→ YOUR ASSIGNMENT: How many lines in the data hold the string "greenCore"? State the number alone.

─── TASK MATERIAL

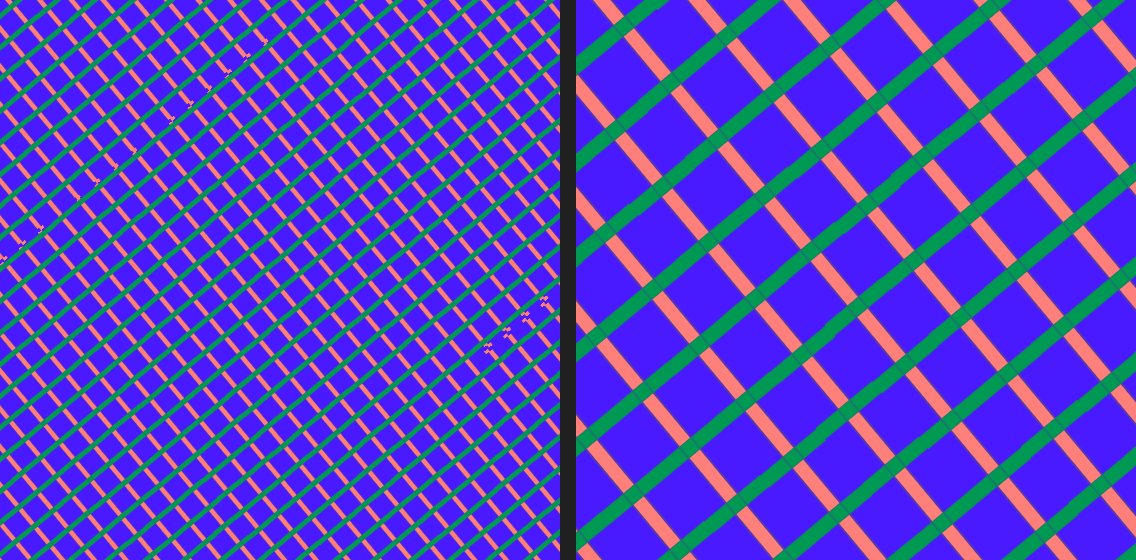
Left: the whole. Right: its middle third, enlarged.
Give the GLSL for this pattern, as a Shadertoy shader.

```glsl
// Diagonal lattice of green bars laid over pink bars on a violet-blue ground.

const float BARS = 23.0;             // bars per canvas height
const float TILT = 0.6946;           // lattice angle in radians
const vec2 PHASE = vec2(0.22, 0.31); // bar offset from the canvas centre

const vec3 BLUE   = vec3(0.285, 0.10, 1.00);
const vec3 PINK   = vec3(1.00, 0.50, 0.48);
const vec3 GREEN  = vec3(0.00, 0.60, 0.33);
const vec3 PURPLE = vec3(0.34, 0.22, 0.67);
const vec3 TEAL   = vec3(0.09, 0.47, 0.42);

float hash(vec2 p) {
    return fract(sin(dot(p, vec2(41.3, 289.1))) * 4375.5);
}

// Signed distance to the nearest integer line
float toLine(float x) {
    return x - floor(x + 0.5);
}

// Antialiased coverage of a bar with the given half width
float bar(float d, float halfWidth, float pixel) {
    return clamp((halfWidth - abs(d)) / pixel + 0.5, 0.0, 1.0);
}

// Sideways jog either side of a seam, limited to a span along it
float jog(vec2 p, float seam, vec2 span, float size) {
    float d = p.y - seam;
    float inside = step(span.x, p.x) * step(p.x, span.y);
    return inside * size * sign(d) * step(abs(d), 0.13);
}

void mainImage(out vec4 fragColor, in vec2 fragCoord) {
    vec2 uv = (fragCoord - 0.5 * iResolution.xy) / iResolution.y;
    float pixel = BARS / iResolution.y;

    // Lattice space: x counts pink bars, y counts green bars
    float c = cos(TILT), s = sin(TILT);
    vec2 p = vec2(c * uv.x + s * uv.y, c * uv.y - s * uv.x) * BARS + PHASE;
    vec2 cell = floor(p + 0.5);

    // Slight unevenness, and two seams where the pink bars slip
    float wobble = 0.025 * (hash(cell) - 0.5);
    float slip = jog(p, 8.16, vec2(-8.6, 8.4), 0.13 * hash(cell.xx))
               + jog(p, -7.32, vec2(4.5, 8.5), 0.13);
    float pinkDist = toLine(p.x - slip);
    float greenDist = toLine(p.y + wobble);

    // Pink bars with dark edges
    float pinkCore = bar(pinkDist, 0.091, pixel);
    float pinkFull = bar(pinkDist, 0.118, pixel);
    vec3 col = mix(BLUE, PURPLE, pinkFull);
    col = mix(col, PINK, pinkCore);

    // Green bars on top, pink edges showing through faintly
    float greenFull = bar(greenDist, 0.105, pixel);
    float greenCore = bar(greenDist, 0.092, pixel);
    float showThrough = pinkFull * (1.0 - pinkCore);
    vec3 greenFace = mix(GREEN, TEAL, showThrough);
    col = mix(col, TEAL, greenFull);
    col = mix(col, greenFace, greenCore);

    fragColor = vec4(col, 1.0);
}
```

──────
─── TASK MATERIAL

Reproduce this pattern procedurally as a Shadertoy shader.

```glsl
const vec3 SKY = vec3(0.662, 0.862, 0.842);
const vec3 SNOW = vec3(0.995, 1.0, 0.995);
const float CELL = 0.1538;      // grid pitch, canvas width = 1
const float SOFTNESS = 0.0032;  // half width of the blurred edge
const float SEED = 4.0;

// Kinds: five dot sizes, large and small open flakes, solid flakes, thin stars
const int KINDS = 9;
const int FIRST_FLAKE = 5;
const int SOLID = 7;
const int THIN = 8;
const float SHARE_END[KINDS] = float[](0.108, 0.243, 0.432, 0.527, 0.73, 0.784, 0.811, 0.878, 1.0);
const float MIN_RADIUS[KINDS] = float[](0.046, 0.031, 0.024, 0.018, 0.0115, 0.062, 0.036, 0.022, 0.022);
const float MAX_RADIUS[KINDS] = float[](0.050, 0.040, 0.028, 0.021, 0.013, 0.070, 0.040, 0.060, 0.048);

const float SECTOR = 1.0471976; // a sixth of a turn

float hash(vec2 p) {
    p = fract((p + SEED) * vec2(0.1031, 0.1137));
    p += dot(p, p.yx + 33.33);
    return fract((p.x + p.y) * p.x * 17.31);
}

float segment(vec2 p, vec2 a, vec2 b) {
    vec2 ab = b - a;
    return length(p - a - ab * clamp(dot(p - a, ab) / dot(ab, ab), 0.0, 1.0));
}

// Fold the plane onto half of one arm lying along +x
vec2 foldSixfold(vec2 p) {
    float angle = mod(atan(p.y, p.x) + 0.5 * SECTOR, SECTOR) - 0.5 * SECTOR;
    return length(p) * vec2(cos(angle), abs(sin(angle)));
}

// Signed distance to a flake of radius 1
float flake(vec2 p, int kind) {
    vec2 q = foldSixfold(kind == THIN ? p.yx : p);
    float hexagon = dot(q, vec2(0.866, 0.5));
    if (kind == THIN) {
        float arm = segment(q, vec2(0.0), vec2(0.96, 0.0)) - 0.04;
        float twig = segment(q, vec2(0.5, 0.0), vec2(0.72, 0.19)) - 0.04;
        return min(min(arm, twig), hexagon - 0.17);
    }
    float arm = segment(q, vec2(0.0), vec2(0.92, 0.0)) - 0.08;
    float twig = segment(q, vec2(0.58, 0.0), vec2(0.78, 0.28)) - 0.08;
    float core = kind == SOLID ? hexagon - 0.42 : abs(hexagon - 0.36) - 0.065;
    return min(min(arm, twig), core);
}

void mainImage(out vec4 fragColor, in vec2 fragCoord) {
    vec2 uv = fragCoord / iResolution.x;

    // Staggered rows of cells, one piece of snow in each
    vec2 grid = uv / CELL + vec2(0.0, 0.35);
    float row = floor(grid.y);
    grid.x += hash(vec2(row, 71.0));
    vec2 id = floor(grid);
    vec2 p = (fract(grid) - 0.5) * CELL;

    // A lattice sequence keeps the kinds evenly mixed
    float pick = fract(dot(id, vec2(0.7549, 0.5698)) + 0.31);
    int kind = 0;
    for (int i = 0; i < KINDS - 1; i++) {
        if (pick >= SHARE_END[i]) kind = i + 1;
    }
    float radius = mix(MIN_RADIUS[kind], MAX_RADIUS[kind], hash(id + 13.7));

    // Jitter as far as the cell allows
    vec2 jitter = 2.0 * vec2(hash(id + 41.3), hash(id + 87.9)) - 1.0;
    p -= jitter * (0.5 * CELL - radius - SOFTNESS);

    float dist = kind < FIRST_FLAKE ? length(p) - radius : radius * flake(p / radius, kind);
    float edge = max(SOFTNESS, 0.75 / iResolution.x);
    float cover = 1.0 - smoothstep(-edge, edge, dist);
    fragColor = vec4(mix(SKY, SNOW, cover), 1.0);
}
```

──────
─── TASK MATERIAL

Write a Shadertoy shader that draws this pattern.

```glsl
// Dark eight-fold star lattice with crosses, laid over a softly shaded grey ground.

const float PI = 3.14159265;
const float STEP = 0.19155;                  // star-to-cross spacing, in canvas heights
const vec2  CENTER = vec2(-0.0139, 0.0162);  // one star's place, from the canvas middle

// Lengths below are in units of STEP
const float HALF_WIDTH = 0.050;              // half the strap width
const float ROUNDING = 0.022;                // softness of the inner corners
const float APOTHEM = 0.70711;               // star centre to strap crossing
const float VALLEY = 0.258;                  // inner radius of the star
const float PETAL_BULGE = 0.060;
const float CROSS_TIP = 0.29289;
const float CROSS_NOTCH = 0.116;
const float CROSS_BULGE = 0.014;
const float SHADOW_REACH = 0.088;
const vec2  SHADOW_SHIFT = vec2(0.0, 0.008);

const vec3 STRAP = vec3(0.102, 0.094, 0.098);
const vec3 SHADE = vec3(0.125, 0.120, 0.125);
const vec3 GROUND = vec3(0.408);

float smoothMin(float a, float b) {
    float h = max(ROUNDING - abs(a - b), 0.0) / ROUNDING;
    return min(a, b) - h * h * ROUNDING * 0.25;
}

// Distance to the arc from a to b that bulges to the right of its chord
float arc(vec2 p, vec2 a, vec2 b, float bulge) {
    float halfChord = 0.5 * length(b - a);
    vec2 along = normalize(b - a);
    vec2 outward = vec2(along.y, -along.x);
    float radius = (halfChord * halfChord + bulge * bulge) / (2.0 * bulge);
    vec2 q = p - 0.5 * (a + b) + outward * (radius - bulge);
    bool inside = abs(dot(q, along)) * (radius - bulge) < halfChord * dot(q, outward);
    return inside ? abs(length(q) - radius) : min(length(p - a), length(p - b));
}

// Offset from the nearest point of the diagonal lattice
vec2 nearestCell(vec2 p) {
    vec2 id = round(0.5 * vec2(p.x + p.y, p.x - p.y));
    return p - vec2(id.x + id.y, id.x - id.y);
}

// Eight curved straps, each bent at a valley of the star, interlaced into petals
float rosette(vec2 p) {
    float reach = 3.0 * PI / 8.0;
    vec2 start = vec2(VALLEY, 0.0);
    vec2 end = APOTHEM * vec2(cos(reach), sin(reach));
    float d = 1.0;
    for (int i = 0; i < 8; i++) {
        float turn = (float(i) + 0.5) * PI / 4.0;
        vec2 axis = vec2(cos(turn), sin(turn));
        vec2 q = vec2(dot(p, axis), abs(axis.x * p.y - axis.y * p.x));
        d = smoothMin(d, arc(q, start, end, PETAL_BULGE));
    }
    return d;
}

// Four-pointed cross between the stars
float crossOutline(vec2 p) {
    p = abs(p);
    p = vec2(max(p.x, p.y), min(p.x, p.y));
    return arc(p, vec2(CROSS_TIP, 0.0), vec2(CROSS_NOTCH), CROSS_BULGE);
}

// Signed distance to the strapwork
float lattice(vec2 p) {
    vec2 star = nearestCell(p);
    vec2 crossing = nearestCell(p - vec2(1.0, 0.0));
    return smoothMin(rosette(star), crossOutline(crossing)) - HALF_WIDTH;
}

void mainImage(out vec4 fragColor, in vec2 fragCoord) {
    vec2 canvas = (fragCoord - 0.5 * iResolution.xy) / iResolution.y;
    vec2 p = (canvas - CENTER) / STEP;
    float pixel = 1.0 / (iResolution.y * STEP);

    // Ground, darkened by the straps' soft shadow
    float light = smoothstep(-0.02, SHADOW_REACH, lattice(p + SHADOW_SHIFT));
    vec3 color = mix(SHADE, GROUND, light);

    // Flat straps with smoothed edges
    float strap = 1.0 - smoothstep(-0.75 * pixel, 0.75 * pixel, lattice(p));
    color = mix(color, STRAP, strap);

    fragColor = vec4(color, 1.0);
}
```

──────

→ REPLY TO THE TASK: 2